We are now asked to welcome someone with a far more conspicuous and unambiguous party political background than any other Charity Commission Chair in history. Each time Baroness Stowell sits down as Chair of Charity Commission, a very large elephant will sit down beside her.
27.The job specification for this role stipulates “demonstrable independence.” Baroness Stowell was unable to give us concrete examples of where she has demonstrated independence or neutrality. Her prominent political career is a source of concern for key voices within the charity sector. The Government must think again about whether Baroness Stowell has met the criterion of ‘demonstrable independence’ within the job specification for this role. The choice of someone who has only recently left high political office makes this concern acute and critical. It inevitably presents such a person with an enormous challenge to demonstrate their impartiality. That makes the choice of Baroness Stowell for this role all the more curious: she must have been far in front of any other candidate who did not carry this particular risk. The Government should disclose to us (in confidence if that is necessary) whether any of the other appointable candidates had been publicly affiliated with any particular political party.
28.We had concerns about the relevance of Baroness Stowell’s previous employment experience to the regulatory role of the Charity Commission. She failed in the answers she gave to persuade us that her previous experience was relevant to the role for which she has been put forward, or that she had the capacity to bring that experience to bear on an unfamiliar role effectively.
29.We attempted to establish evidence of Baroness Stowell’s commitment to the charity sector. She failed in the answers she gave us to provide any.

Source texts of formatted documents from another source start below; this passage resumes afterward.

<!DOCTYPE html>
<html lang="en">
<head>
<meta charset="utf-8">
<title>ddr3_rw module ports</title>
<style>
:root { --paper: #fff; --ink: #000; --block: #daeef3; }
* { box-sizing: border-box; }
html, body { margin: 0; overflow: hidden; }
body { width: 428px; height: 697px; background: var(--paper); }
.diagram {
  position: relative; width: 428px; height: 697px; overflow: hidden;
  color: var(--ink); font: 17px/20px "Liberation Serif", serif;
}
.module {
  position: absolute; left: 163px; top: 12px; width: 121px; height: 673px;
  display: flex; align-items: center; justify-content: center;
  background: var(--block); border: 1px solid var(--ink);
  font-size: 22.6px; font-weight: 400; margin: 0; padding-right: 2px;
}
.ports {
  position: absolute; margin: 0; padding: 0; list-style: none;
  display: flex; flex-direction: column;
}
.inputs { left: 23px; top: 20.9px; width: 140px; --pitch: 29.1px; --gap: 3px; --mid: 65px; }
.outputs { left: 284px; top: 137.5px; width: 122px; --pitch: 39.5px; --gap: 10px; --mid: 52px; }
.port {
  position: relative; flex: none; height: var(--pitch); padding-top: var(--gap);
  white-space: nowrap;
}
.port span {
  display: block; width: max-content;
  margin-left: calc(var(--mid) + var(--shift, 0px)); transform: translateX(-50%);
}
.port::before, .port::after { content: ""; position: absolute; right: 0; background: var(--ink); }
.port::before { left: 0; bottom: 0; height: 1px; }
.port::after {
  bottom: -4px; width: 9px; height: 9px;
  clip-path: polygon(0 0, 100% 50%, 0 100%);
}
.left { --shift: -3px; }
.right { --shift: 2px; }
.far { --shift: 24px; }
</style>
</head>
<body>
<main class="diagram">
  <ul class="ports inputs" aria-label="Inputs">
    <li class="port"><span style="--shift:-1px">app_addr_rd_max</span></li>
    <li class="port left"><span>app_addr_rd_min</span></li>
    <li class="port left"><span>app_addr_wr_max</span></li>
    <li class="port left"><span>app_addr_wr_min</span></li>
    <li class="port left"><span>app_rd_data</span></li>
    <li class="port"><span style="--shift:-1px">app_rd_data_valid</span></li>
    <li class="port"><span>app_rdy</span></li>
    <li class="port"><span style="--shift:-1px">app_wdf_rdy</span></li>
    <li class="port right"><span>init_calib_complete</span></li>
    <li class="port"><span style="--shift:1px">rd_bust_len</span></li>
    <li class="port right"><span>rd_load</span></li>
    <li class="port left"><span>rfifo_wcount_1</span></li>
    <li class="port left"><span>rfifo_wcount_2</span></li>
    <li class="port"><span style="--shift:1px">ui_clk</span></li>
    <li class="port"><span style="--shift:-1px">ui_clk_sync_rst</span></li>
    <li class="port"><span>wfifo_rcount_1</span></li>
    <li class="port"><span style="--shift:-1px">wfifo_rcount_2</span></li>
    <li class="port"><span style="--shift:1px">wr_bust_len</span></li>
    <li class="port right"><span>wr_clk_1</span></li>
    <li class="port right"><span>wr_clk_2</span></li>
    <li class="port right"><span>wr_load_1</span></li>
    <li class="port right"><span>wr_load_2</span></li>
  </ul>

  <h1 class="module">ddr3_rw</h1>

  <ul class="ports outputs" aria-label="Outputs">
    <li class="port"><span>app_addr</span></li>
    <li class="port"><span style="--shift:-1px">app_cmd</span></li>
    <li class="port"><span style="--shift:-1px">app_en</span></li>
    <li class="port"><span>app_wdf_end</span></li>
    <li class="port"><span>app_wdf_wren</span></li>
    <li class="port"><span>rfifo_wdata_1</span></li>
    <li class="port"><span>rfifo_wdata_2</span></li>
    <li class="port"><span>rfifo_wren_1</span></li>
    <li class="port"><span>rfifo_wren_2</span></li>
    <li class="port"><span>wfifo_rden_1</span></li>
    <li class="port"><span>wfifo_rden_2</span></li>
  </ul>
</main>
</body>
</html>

30.We sought to elicit Baroness Stowell’s vision for the future direction of the Charity Commission, what her early priorities would be and how she would make things happen. She failed in the answers that she gave to persuade us that she had any vision, or any action plan.
31.We sought to explore with Baroness Stowell how she would set about dispelling the obvious suspicion of partiality arising from her distinguished party-political career. She failed in the answers she gave us to do this.

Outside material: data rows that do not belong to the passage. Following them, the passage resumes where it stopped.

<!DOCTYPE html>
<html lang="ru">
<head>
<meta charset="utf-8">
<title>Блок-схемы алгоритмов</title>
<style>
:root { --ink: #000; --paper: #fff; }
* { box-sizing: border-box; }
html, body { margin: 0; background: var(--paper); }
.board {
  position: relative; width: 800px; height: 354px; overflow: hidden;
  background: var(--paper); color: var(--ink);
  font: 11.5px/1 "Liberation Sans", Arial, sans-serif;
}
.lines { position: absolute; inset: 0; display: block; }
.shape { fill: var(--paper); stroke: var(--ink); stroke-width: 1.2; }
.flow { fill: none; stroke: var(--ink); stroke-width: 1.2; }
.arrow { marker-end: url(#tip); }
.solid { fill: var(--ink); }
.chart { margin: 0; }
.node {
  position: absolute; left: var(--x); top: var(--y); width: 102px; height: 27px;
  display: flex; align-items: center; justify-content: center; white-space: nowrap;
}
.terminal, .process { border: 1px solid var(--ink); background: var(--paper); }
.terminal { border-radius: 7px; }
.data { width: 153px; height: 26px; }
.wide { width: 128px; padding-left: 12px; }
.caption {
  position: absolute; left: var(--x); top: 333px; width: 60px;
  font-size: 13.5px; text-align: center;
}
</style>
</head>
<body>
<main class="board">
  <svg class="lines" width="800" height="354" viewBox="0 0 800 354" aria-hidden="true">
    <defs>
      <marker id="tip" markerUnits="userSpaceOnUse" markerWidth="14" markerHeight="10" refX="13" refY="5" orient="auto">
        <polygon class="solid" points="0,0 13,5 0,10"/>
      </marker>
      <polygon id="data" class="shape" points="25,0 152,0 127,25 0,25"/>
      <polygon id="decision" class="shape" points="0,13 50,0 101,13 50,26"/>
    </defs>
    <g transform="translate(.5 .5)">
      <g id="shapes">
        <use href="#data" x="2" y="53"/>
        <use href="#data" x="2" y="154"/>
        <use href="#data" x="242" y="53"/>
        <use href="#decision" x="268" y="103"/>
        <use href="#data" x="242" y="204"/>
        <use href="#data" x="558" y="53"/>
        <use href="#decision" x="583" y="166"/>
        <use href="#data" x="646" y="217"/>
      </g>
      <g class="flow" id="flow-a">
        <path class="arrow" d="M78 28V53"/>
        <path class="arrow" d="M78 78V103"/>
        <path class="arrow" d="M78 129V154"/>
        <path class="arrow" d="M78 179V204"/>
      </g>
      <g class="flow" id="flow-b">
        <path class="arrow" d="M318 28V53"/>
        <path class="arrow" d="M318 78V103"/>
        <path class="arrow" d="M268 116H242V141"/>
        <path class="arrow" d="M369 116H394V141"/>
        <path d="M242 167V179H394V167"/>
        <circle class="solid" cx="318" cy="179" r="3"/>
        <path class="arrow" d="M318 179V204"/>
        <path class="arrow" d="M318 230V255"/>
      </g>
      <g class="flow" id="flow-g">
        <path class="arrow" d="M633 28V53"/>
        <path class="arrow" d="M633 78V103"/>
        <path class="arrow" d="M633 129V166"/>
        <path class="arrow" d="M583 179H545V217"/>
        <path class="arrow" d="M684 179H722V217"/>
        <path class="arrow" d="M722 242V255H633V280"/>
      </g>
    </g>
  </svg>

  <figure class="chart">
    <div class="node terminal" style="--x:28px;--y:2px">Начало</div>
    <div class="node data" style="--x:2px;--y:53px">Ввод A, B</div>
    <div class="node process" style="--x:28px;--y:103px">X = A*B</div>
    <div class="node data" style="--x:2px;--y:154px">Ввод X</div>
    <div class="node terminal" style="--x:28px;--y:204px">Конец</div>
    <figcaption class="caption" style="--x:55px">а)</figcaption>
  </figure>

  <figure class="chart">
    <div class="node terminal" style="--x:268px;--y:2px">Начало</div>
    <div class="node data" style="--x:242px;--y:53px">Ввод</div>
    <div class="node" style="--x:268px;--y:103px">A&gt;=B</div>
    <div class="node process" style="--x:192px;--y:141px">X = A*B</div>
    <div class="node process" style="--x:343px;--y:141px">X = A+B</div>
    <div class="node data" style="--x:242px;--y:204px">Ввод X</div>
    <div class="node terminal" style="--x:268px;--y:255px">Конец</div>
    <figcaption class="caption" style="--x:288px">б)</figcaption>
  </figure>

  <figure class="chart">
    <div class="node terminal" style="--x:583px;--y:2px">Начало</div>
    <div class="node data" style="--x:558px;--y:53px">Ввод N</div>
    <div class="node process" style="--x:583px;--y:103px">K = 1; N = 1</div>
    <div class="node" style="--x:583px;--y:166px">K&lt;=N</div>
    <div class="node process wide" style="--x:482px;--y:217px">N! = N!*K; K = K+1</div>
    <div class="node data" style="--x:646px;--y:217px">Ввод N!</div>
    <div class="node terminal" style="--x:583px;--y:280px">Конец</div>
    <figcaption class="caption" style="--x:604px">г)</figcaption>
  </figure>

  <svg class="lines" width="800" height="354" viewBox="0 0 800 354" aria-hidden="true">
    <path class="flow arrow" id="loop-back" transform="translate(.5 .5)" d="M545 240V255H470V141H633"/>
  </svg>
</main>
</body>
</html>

32.On the basis of the evidence that we have, we cannot endorse Baroness Stowell’s proposed appointment as Chair of the Charity Commission.

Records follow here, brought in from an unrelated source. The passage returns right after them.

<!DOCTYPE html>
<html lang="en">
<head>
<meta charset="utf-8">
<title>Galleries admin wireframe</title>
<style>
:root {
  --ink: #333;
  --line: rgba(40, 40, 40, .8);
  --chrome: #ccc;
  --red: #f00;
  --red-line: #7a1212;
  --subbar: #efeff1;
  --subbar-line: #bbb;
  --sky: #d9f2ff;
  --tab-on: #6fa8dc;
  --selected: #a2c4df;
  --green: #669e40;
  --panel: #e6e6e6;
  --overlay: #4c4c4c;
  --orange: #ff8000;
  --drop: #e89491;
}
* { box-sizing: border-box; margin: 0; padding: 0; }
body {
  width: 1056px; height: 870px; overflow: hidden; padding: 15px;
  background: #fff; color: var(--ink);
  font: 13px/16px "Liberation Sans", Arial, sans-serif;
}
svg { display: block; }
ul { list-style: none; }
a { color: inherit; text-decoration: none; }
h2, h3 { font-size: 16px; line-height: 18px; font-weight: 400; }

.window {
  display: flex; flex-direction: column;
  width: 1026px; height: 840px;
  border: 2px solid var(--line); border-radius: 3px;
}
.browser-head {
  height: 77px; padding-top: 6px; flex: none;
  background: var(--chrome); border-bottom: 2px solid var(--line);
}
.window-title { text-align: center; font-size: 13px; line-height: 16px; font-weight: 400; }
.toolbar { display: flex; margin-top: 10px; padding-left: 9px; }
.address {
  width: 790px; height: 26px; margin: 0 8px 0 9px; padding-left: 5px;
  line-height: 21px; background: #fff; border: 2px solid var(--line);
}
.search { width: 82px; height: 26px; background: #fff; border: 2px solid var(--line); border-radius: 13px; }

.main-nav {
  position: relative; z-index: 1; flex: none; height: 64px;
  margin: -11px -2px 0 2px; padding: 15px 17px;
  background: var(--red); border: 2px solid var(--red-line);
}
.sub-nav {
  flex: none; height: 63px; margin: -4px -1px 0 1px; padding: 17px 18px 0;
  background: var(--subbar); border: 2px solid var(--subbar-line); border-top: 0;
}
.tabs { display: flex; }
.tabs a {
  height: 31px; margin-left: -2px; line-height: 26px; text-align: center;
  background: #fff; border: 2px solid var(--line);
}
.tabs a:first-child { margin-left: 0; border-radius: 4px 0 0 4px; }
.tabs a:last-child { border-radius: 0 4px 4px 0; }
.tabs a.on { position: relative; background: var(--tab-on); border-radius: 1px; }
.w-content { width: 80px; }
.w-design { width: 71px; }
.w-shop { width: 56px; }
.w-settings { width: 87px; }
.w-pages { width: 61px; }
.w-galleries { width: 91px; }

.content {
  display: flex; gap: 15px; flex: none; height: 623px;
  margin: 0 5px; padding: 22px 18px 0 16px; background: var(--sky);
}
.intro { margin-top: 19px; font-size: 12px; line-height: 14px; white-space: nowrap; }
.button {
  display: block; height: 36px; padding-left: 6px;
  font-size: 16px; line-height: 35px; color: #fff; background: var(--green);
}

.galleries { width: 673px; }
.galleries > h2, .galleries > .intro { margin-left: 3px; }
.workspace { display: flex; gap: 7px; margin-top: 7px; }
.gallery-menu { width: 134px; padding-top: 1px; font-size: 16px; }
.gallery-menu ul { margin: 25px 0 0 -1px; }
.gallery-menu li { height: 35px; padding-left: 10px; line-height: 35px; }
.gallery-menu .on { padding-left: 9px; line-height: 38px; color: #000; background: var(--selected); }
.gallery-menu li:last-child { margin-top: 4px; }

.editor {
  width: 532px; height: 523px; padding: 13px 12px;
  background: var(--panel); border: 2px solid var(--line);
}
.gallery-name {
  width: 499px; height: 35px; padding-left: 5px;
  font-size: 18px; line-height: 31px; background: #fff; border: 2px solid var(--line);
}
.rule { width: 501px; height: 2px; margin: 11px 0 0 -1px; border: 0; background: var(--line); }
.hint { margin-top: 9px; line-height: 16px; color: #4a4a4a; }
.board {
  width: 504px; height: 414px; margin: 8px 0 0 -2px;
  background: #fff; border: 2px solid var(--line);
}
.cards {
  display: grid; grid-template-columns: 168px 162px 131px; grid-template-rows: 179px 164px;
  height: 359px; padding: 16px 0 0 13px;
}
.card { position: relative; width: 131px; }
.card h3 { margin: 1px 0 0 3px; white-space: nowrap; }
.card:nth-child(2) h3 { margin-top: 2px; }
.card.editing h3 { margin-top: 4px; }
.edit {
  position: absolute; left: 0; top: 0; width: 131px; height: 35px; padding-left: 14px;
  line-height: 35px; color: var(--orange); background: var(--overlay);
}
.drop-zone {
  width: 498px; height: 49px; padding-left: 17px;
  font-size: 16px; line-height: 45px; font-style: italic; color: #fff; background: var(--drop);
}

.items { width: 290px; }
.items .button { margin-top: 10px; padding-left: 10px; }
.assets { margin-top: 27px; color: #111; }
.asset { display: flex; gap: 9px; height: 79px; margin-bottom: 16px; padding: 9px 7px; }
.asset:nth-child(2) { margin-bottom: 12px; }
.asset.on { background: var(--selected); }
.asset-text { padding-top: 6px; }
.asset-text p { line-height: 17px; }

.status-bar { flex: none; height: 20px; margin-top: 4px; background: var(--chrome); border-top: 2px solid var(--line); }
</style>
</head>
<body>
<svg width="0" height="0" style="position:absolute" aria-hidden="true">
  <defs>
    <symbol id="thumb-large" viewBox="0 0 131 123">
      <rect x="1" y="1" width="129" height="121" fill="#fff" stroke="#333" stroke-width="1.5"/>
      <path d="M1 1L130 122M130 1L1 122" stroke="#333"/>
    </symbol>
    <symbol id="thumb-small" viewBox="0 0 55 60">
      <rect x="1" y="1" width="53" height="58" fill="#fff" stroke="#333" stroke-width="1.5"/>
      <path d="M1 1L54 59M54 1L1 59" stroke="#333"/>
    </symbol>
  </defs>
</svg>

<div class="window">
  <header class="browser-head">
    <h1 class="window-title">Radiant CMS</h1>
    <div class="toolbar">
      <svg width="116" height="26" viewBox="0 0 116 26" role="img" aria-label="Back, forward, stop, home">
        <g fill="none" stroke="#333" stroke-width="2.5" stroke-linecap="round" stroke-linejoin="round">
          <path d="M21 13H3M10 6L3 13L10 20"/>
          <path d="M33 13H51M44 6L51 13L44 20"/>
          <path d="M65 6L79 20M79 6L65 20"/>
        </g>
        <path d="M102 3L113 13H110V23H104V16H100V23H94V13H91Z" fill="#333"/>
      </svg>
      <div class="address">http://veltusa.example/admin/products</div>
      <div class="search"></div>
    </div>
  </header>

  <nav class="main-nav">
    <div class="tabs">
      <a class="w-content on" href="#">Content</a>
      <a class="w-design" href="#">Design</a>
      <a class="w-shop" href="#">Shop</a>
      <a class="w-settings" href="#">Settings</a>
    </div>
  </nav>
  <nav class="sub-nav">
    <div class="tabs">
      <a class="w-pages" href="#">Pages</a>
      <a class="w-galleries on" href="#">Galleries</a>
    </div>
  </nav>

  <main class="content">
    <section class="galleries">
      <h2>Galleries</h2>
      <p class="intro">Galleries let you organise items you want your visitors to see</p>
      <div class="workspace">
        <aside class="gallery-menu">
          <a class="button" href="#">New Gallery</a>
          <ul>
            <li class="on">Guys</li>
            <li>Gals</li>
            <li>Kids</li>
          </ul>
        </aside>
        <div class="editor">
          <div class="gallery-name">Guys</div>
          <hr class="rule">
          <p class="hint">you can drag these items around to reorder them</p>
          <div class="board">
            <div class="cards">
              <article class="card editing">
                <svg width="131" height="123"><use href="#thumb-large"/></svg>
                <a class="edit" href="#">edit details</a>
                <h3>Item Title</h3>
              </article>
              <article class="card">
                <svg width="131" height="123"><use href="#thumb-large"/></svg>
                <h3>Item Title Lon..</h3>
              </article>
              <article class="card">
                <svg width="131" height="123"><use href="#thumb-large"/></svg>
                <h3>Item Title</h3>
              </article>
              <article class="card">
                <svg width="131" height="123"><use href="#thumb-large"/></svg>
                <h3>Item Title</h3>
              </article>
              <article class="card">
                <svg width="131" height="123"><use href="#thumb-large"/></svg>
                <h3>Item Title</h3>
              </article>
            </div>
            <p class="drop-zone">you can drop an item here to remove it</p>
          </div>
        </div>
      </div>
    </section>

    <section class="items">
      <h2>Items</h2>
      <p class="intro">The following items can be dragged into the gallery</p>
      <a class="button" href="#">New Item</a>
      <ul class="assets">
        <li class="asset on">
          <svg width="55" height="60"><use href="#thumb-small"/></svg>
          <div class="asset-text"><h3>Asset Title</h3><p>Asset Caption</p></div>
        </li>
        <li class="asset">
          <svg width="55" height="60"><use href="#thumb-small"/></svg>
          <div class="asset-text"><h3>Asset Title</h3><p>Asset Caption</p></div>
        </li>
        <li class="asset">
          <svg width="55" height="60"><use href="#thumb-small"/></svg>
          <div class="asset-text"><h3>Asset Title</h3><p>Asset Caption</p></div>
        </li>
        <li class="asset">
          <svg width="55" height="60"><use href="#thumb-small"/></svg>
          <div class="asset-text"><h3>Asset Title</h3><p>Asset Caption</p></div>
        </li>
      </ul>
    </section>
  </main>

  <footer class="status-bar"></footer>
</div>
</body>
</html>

5 Baroness Stowell became trustee of Crimestoppers in July 2017, and of the Transformation Trust in January 2018.
6 Letter from Damian Collins MP to Rt Hon Matt Hancock, 20 February 2018
8 Charity Commission, Annual Report 2016-17, p.2
13 Section 7.13 of the Ministerial Code states: “Ministers should not therefore normally accept invitations to act as patrons of, or otherwise offer support to, pressure groups, or organisations dependent in whole or in part on Government funding. There is normally less objection to a Minister associating him or herself with a charity, subject to the points above, but Ministers should take care to ensure that in participating in any fund-raising activity, they do not place, or appear to place, themselves under an obligation as Ministers to those to whom appeals are directed and for this reason they should not approach individuals or companies personally for this purpose. In all such cases, the Minister should consult their Permanent Secretary and where appropriate the independent adviser on Ministers’ interests.”
16 For example, Q19
17 Cabinet Office, (December 2016), Section 2.1
18 Cabinet Office, (November 2013), point 12
19 Letter from Damian Collins MP to Rt Hon Matt Hancock, 20 February 2018
20 See Appendix 2.
21 Charity Commission,
28 Letter from NCVO published on the Committee’s website.
27 February 2018